§ EXERCISE DIRECTIONS
Search the records for "amount". Report every line where it occurs.

START DATASET EXCERPTS

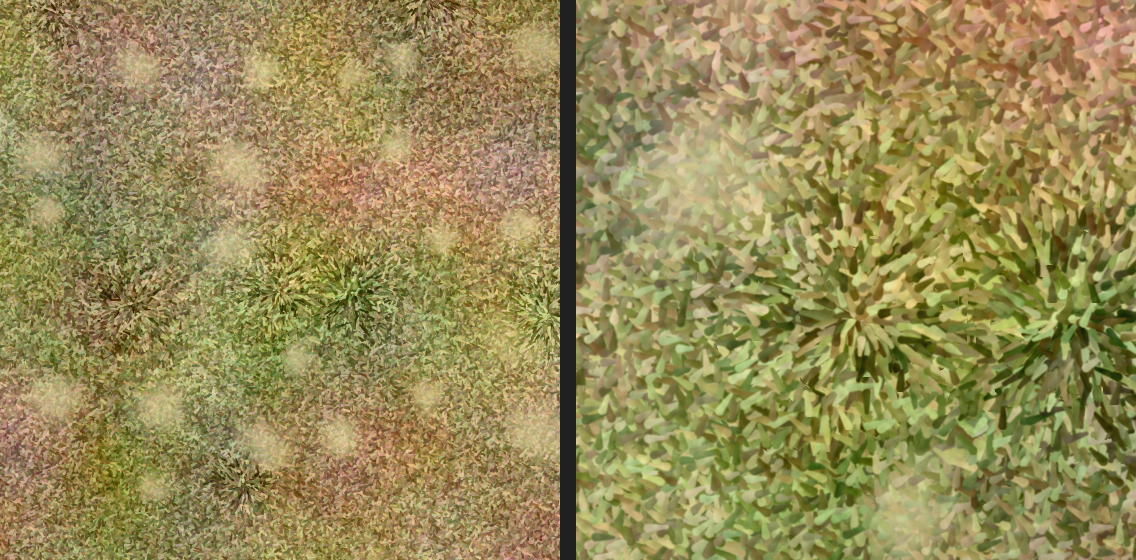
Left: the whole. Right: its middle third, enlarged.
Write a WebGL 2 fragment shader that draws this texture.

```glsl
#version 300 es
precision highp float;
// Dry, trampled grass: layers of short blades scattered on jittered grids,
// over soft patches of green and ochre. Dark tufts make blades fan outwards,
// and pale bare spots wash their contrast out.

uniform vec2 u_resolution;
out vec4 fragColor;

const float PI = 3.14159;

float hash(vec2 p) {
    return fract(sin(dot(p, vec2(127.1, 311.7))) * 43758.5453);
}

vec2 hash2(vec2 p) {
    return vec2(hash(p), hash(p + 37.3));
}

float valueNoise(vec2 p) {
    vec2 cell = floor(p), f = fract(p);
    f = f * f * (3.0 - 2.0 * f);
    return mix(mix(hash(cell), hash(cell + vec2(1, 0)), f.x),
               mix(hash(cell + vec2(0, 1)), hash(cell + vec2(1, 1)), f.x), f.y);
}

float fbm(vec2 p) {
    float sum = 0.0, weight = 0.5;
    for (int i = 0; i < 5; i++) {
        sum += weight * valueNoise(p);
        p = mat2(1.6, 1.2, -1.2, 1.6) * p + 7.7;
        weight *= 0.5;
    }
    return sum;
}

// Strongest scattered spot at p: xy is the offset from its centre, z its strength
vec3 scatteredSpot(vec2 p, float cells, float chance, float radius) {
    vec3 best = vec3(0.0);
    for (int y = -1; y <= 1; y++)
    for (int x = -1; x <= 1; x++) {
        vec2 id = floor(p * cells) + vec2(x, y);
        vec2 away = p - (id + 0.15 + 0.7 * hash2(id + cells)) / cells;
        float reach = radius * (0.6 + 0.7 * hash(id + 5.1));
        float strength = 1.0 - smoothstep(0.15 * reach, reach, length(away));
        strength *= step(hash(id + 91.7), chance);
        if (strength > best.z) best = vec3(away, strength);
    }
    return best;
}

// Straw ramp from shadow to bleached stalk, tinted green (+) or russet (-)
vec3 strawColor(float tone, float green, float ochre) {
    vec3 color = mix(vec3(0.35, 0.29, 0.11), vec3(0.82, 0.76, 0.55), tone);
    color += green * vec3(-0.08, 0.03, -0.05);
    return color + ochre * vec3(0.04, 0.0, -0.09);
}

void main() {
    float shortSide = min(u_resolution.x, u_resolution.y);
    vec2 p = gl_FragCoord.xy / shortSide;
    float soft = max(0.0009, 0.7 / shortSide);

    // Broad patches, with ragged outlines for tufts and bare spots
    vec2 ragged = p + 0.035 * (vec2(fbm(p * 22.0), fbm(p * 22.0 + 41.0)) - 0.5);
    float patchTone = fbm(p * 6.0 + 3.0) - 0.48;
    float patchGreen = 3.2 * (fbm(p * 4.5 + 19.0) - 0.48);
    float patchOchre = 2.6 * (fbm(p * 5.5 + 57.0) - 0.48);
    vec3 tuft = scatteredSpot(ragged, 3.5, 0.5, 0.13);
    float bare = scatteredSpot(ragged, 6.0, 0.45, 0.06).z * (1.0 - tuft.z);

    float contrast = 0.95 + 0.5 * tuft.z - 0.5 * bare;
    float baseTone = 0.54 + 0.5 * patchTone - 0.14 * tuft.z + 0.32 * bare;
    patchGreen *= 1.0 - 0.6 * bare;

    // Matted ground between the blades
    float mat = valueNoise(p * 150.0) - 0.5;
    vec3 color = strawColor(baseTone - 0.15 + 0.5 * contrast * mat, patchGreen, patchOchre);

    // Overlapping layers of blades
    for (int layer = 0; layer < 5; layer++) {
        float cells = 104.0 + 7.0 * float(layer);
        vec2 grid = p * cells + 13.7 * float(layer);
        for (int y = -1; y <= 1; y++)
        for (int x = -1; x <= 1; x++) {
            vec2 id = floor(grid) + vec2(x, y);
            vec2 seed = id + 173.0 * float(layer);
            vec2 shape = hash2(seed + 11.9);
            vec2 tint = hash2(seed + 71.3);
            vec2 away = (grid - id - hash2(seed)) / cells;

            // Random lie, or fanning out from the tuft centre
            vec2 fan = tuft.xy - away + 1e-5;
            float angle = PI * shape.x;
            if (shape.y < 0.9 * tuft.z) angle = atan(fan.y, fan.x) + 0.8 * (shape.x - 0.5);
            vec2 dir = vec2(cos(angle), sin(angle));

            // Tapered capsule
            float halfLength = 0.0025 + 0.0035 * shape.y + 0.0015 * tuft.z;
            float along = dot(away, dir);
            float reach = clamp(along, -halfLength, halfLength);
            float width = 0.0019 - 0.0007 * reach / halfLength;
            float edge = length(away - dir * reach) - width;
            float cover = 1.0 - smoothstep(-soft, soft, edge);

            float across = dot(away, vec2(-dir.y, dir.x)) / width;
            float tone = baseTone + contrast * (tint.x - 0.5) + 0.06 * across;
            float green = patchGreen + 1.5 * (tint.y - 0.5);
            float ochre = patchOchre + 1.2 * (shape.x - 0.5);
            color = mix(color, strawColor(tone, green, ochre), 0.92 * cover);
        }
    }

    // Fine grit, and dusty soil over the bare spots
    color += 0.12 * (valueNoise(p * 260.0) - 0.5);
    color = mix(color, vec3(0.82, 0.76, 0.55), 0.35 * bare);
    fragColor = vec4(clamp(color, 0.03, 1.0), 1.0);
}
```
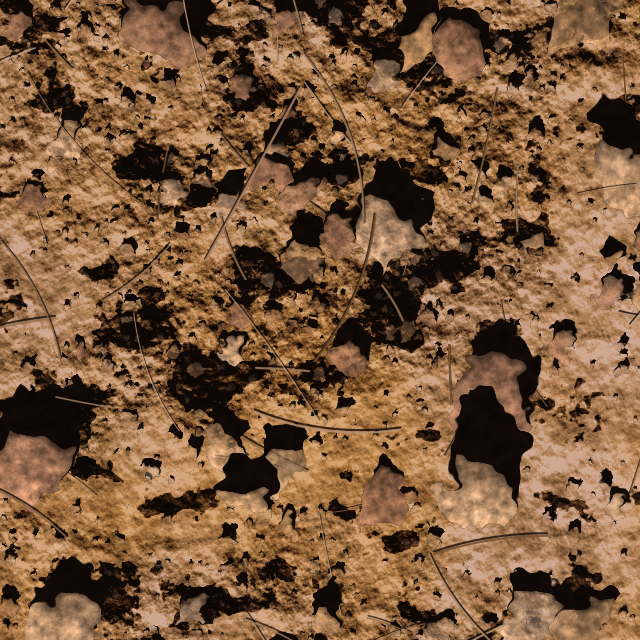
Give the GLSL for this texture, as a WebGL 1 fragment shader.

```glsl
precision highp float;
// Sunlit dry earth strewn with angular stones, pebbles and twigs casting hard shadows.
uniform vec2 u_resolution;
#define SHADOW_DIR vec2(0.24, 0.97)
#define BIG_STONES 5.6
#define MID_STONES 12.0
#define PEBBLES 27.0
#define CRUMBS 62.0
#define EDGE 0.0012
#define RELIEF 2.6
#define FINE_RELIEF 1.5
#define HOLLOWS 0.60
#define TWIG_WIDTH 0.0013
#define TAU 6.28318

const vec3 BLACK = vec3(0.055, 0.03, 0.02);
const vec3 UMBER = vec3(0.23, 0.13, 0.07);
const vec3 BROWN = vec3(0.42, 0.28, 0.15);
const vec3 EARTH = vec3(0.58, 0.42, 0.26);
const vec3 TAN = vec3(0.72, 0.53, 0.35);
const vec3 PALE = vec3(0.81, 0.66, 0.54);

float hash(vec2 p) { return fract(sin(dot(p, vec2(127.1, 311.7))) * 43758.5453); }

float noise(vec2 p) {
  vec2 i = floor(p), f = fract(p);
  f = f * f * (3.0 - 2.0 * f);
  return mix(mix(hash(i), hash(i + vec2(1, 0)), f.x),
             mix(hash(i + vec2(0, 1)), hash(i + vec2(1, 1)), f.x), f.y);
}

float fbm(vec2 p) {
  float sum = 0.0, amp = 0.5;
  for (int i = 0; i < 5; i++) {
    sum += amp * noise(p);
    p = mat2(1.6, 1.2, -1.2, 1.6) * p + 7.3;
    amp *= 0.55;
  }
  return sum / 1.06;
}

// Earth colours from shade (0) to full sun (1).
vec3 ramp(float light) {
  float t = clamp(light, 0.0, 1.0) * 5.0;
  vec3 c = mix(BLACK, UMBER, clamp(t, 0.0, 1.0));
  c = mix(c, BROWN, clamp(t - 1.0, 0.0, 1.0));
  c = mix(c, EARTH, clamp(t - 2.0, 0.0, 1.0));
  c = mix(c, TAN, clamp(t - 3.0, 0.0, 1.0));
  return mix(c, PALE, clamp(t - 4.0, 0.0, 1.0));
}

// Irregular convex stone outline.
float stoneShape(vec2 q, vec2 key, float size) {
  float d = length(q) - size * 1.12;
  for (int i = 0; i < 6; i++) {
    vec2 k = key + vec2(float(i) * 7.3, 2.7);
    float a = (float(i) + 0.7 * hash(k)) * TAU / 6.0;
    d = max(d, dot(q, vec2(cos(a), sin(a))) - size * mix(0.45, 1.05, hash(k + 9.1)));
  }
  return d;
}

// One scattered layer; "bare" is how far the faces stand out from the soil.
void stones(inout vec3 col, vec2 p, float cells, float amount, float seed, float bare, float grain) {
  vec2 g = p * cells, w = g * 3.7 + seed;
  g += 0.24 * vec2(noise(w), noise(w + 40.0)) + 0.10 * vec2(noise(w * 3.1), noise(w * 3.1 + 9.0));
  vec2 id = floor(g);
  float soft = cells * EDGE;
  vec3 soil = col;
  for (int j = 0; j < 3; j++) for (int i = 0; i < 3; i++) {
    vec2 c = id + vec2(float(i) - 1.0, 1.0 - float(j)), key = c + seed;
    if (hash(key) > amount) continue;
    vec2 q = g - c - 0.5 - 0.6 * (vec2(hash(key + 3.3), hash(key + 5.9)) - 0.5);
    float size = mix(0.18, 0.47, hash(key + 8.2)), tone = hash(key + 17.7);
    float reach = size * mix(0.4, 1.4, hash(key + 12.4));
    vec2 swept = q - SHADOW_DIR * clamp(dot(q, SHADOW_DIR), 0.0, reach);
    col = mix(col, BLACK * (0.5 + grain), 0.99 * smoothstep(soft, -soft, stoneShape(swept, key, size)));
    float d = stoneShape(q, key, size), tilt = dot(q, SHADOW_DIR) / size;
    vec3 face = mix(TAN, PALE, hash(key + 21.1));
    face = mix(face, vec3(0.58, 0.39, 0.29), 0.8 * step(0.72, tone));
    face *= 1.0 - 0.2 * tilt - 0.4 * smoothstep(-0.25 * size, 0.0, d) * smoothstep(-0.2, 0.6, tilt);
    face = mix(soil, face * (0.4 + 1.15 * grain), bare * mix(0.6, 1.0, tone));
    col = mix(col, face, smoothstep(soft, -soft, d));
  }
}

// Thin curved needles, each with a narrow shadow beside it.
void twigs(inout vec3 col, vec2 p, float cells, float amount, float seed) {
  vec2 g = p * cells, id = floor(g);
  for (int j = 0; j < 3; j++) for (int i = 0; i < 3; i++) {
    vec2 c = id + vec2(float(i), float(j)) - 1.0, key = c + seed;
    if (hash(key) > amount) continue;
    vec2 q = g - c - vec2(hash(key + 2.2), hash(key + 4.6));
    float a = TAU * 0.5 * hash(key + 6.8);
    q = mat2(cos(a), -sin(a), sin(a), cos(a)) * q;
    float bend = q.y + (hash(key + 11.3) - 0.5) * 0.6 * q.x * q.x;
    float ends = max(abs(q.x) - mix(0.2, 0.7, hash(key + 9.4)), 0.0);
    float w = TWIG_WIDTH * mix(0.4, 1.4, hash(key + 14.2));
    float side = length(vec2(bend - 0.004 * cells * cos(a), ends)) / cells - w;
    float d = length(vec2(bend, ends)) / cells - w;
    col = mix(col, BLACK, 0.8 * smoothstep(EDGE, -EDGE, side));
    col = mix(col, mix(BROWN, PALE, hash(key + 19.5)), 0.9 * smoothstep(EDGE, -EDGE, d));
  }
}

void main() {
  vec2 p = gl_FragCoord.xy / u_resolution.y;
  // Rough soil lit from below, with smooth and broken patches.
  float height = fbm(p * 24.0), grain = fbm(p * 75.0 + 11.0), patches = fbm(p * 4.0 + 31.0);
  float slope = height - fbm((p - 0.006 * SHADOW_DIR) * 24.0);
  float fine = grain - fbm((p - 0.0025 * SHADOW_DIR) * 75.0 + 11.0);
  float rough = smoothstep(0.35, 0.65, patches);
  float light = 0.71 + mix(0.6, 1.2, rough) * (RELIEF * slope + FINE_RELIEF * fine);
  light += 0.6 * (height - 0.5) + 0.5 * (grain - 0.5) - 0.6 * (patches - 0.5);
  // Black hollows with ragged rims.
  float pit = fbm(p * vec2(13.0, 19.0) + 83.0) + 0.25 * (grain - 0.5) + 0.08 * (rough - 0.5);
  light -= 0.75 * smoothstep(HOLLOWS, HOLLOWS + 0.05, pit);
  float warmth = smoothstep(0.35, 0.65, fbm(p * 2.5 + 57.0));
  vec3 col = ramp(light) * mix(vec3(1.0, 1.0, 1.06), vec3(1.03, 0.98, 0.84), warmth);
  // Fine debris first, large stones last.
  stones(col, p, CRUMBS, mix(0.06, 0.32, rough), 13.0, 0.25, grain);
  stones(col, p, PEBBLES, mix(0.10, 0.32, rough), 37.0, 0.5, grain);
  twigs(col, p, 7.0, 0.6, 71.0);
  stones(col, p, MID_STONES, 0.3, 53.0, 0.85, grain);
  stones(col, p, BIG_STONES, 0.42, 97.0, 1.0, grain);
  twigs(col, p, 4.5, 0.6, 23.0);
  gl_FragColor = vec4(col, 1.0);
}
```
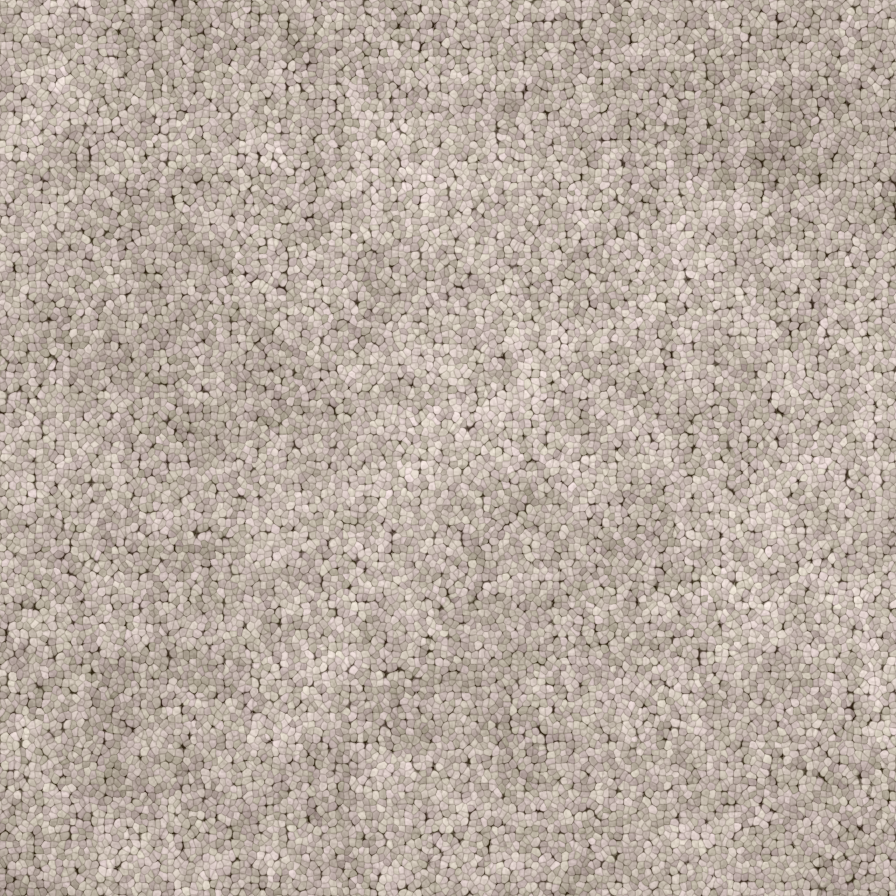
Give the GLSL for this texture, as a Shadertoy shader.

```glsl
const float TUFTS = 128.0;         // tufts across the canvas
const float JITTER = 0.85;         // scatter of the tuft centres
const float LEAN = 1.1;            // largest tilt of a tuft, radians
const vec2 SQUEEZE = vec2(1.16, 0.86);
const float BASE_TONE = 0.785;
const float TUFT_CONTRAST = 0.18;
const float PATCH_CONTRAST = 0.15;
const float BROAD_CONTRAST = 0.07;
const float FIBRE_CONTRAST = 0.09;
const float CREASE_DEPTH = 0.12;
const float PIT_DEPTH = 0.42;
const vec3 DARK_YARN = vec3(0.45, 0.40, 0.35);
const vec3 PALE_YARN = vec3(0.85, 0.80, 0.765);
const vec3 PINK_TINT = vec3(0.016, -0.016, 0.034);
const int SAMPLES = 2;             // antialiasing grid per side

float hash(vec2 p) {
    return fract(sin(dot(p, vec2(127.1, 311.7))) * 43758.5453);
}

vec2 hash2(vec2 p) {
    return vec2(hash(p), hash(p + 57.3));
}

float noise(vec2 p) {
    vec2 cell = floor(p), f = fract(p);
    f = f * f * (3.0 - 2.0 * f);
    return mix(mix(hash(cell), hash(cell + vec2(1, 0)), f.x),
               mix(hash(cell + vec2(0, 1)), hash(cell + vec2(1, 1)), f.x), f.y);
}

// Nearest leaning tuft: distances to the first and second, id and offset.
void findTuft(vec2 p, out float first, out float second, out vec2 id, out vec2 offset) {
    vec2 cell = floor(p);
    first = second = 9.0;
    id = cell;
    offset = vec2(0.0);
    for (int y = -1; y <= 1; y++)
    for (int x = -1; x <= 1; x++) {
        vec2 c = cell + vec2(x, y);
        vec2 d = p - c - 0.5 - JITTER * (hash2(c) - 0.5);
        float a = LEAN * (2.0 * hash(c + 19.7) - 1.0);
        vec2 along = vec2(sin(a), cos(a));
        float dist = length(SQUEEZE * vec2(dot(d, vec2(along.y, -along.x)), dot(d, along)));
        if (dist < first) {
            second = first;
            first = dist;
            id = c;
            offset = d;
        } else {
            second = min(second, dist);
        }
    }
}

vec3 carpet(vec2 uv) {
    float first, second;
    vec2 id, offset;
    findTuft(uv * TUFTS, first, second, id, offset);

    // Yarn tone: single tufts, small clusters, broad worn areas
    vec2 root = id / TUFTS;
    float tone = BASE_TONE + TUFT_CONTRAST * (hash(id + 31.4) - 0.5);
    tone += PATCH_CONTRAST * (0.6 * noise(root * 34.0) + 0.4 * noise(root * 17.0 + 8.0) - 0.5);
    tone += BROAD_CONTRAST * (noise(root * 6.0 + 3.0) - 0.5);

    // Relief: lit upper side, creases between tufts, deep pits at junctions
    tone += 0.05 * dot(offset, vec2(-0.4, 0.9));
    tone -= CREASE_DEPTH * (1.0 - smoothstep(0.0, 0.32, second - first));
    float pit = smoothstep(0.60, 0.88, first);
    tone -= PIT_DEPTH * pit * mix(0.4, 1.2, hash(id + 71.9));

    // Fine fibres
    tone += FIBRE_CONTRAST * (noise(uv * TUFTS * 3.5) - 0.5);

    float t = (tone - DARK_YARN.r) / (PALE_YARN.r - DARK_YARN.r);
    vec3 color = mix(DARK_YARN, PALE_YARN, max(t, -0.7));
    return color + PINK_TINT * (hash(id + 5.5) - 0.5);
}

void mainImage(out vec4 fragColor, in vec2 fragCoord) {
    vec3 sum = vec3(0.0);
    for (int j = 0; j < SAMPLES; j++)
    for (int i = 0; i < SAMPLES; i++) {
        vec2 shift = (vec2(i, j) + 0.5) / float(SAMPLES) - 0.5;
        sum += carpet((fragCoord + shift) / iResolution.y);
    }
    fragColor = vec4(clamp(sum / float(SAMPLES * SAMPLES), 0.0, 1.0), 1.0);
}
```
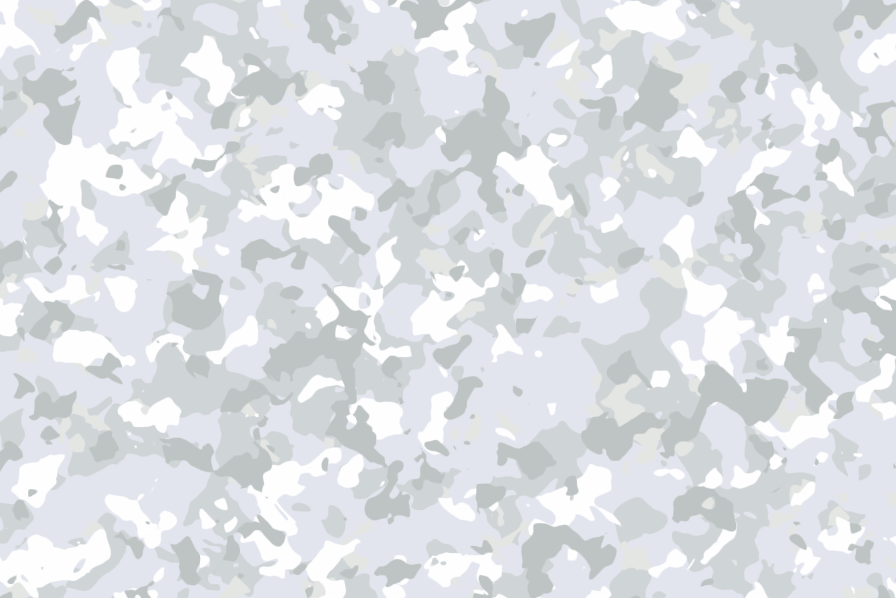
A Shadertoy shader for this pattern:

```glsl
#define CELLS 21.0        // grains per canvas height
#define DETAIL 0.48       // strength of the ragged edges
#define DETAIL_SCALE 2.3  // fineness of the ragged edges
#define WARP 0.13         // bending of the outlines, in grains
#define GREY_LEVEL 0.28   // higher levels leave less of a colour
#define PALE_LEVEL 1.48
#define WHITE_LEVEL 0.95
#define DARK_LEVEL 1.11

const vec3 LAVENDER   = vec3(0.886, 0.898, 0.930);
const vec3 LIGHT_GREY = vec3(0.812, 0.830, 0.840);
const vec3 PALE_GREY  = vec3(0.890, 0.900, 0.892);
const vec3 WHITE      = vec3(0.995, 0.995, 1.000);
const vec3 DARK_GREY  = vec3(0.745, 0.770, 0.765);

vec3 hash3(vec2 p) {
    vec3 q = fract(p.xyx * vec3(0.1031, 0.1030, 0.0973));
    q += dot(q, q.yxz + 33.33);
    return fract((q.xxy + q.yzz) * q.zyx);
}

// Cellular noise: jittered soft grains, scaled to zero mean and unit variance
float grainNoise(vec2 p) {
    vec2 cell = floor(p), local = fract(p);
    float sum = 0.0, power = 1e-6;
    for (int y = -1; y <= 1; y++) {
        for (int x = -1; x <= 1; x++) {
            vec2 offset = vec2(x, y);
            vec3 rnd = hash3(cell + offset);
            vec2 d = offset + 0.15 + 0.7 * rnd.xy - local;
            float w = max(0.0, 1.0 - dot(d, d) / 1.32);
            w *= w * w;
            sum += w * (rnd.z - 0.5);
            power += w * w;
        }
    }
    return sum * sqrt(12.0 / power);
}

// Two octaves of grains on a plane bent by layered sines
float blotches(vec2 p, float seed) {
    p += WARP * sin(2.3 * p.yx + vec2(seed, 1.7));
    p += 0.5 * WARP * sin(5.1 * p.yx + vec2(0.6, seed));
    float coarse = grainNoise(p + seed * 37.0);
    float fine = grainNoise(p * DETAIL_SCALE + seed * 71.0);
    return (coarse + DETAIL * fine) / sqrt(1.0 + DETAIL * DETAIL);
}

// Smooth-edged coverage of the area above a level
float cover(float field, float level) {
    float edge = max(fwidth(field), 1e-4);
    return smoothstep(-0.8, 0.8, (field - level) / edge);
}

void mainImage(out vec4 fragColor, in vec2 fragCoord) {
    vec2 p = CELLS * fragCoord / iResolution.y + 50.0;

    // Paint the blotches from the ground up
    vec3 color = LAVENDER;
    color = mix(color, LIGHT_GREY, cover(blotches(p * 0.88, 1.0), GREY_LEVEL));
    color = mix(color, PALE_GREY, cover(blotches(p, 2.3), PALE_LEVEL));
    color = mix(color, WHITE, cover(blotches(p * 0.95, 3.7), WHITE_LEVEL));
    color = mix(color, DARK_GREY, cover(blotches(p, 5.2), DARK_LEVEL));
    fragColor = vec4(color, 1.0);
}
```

END DATASET EXCERPTS

§ EXERCISE ANSWER
void stones(inout vec3 col, vec2 p, float cells, float amount, float seed, float bare, float grain) {
    if (hash(key) > amount) continue;
void twigs(inout vec3 col, vec2 p, float cells, float amount, float seed) {
    if (hash(key) > amount) continue;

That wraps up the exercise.